Directions: Copy exactly the lines of the material below that run from the one containing "862L371 866C387 866" through the one containing "C268 275 253". Copy no other lines.
[Given data]
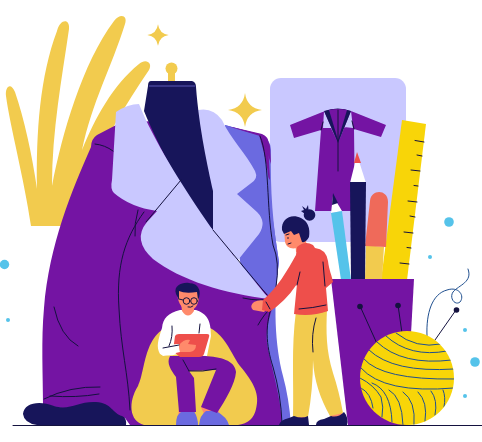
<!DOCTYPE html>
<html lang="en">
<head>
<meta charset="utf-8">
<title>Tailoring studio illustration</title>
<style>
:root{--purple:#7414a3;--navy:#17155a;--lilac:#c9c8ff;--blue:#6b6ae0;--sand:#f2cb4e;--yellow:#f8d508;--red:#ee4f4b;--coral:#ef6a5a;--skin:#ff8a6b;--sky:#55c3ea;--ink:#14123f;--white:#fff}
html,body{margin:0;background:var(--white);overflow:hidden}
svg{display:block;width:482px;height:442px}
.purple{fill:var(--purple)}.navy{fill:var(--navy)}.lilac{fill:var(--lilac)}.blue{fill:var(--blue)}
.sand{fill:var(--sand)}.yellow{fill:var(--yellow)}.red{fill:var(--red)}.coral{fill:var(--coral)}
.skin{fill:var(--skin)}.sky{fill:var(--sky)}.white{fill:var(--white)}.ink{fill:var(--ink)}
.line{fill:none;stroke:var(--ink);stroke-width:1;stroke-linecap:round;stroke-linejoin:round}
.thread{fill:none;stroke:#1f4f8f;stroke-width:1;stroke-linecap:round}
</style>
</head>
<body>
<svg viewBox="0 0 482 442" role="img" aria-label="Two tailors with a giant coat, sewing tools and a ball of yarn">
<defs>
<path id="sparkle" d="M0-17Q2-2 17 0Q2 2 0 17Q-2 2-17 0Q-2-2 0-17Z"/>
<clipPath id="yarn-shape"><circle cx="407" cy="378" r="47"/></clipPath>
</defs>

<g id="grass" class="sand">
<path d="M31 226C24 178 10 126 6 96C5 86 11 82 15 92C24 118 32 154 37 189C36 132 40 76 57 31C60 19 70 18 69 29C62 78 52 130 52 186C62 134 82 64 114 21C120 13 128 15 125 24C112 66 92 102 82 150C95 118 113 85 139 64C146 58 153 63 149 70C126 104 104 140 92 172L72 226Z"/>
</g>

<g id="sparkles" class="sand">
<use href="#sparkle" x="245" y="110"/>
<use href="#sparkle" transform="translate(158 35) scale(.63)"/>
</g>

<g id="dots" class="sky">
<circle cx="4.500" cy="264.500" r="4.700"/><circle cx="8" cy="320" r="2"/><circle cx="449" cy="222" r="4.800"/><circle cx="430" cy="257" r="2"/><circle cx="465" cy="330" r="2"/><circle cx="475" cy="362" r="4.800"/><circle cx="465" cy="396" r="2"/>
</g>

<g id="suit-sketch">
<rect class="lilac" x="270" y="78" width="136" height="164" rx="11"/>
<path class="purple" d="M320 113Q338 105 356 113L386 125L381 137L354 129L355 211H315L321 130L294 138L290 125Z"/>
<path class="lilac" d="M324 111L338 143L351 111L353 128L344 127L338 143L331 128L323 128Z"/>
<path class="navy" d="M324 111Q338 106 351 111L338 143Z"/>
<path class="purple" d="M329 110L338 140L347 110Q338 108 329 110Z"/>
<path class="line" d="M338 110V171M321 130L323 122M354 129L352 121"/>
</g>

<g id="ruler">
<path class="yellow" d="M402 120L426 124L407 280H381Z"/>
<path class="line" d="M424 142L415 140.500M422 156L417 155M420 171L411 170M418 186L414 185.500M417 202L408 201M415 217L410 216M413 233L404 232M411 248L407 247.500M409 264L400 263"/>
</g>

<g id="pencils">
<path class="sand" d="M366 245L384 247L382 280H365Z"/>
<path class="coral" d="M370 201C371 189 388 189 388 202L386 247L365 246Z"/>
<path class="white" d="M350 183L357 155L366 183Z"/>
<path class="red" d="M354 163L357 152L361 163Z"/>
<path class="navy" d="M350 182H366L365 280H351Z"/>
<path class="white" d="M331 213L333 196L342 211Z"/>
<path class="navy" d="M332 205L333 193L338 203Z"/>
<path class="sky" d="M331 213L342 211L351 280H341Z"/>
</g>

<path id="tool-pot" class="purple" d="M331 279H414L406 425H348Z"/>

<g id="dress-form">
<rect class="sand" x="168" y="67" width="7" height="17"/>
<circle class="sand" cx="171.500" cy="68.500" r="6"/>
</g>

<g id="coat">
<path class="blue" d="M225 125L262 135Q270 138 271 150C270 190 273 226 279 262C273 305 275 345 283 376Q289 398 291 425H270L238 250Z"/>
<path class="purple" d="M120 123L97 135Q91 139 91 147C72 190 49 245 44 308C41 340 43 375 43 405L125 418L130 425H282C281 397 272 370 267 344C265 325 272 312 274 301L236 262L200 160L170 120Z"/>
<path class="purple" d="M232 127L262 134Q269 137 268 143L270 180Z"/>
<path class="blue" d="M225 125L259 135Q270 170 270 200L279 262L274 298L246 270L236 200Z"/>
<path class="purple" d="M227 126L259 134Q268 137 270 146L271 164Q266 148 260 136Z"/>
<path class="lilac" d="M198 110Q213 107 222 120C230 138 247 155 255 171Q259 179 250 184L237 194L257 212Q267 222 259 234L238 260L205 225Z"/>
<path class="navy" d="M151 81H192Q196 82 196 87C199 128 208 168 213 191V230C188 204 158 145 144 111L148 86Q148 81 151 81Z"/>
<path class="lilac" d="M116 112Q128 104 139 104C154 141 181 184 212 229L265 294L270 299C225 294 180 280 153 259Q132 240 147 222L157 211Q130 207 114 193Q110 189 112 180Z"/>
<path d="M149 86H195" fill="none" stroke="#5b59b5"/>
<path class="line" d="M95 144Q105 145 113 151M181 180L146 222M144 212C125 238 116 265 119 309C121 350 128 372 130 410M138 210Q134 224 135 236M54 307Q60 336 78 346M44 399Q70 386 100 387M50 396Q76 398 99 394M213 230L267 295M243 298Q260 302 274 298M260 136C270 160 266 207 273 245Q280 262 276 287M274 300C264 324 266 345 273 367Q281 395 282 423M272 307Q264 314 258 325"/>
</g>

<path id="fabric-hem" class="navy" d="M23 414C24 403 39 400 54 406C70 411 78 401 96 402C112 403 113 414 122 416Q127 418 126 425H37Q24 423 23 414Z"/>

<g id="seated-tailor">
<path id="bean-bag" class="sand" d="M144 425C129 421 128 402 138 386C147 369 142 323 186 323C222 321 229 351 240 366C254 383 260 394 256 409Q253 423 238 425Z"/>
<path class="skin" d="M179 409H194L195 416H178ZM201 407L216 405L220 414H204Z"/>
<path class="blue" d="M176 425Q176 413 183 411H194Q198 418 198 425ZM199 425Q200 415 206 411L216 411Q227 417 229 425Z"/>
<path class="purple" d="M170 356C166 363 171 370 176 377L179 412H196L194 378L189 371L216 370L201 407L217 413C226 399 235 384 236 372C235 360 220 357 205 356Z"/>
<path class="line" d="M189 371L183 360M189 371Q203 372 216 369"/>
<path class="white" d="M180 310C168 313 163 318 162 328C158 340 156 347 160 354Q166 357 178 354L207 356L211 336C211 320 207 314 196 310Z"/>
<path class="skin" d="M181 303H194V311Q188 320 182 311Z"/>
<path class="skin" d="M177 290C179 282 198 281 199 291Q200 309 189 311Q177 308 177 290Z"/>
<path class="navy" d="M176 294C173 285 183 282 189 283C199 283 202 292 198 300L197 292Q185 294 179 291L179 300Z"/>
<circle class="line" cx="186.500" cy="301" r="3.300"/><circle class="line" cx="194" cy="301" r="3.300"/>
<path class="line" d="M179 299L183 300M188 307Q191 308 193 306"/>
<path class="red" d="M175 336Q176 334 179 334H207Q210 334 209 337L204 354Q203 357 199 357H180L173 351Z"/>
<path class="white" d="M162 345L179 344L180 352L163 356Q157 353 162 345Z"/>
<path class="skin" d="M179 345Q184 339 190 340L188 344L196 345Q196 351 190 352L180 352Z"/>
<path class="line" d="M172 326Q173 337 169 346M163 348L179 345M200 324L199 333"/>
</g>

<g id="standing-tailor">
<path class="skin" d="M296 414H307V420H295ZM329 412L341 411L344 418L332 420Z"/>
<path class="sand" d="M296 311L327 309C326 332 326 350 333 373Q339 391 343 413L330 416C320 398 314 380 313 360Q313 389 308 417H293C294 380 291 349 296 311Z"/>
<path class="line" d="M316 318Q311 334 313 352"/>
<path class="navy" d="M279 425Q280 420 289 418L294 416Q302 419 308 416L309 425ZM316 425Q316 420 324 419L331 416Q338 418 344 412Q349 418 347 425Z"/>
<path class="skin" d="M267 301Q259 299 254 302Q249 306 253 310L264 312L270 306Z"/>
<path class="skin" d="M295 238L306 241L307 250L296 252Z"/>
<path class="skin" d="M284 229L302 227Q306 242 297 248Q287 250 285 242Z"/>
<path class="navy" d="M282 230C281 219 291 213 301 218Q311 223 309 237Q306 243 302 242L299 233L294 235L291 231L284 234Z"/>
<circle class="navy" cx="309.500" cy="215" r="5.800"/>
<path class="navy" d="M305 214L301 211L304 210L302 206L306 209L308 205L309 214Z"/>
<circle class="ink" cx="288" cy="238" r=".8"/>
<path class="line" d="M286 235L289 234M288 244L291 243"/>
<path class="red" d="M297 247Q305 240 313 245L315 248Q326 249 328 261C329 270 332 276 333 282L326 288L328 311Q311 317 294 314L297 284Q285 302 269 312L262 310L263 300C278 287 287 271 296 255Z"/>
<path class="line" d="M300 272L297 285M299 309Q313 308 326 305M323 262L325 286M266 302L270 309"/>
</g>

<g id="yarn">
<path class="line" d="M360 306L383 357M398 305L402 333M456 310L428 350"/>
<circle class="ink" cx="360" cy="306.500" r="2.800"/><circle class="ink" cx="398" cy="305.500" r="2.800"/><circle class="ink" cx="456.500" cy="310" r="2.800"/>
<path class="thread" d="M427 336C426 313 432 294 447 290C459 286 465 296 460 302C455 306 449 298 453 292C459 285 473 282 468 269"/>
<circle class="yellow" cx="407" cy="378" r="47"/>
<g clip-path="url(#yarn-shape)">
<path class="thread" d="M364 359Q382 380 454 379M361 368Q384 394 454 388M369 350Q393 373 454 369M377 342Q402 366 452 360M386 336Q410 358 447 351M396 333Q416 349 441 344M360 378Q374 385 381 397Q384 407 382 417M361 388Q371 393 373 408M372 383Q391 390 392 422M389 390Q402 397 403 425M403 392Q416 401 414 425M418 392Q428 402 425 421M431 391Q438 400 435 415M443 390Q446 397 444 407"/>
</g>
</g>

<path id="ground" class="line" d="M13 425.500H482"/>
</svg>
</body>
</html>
[/Given data]
[Given data]
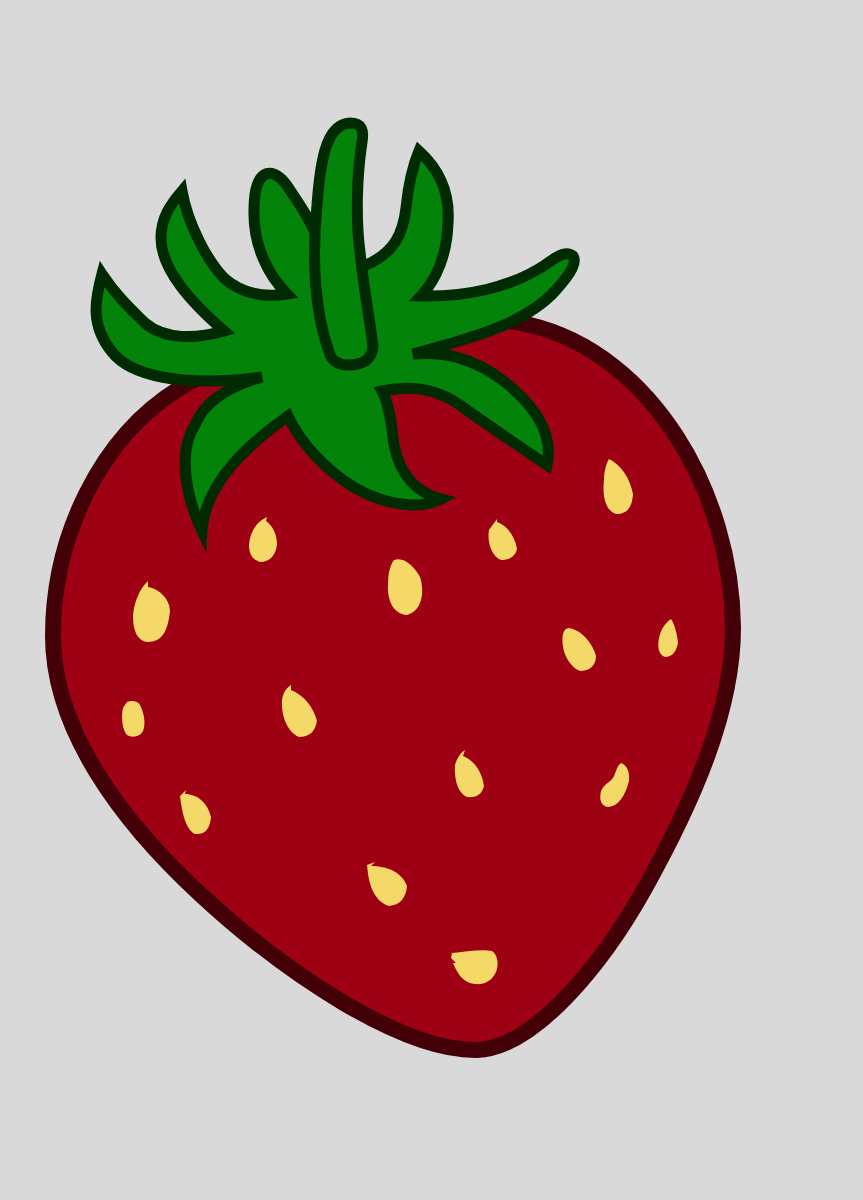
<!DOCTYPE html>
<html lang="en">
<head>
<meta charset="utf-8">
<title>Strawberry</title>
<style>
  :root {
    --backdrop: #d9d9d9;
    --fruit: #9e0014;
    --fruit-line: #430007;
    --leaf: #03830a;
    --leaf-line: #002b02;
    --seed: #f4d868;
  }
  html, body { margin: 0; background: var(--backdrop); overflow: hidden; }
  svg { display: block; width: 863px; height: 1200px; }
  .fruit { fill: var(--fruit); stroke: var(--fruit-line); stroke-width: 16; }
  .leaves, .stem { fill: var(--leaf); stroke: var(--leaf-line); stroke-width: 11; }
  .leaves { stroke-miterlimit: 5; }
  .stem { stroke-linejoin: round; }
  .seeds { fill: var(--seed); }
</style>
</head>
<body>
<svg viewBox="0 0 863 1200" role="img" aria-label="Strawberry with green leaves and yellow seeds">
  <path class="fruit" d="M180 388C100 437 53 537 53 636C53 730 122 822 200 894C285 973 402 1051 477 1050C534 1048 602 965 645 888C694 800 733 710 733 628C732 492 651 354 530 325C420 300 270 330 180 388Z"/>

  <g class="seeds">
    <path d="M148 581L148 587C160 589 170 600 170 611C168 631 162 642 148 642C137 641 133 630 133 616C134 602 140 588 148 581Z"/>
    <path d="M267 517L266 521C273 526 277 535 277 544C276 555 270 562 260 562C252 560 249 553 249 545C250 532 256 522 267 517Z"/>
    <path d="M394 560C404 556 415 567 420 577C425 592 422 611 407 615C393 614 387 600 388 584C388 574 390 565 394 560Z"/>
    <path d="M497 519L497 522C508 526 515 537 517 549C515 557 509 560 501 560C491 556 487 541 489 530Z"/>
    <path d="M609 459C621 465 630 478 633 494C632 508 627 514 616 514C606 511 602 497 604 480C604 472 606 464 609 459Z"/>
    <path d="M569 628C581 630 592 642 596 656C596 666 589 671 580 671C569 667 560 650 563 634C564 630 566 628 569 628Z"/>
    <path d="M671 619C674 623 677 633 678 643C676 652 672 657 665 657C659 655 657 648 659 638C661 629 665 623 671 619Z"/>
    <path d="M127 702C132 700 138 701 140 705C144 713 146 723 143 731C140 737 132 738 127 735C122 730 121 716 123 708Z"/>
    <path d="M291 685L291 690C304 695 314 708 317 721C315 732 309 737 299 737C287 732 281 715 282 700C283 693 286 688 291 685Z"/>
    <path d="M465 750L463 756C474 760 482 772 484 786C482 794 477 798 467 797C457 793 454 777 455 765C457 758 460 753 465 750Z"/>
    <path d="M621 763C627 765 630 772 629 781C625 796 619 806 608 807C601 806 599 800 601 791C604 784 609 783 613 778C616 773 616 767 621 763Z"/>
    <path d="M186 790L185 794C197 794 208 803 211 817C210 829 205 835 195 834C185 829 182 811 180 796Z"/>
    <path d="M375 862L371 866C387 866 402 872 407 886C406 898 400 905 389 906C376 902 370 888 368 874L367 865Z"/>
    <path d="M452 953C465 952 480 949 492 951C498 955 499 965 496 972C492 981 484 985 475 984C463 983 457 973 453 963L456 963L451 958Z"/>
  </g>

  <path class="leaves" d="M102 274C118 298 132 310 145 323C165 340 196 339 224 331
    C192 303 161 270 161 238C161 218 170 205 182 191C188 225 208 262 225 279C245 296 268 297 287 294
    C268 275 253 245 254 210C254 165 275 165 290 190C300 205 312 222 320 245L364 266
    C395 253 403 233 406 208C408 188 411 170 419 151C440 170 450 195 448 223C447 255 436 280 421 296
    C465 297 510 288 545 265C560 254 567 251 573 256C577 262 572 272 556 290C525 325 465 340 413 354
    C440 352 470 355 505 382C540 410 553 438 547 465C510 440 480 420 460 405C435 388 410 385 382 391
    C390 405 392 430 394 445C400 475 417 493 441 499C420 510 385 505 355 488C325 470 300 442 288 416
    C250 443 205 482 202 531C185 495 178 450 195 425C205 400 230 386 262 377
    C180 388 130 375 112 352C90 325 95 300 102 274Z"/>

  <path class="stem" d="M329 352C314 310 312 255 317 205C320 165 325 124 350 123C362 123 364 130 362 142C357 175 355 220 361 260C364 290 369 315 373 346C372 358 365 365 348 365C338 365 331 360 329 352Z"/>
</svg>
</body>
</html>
[/Given data]
Finished exercise:
    <path d="M375 862L371 866C387 866 402 872 407 886C406 898 400 905 389 906C376 902 370 888 368 874L367 865Z"/>
    <path d="M452 953C465 952 480 949 492 951C498 955 499 965 496 972C492 981 484 985 475 984C463 983 457 973 453 963L456 963L451 958Z"/>
  </g>

  <path class="leaves" d="M102 274C118 298 132 310 145 323C165 340 196 339 224 331
    C192 303 161 270 161 238C161 218 170 205 182 191C188 225 208 262 225 279C245 296 268 297 287 294
    C268 275 253 245 254 210C254 165 275 165 290 190C300 205 312 222 320 245L364 266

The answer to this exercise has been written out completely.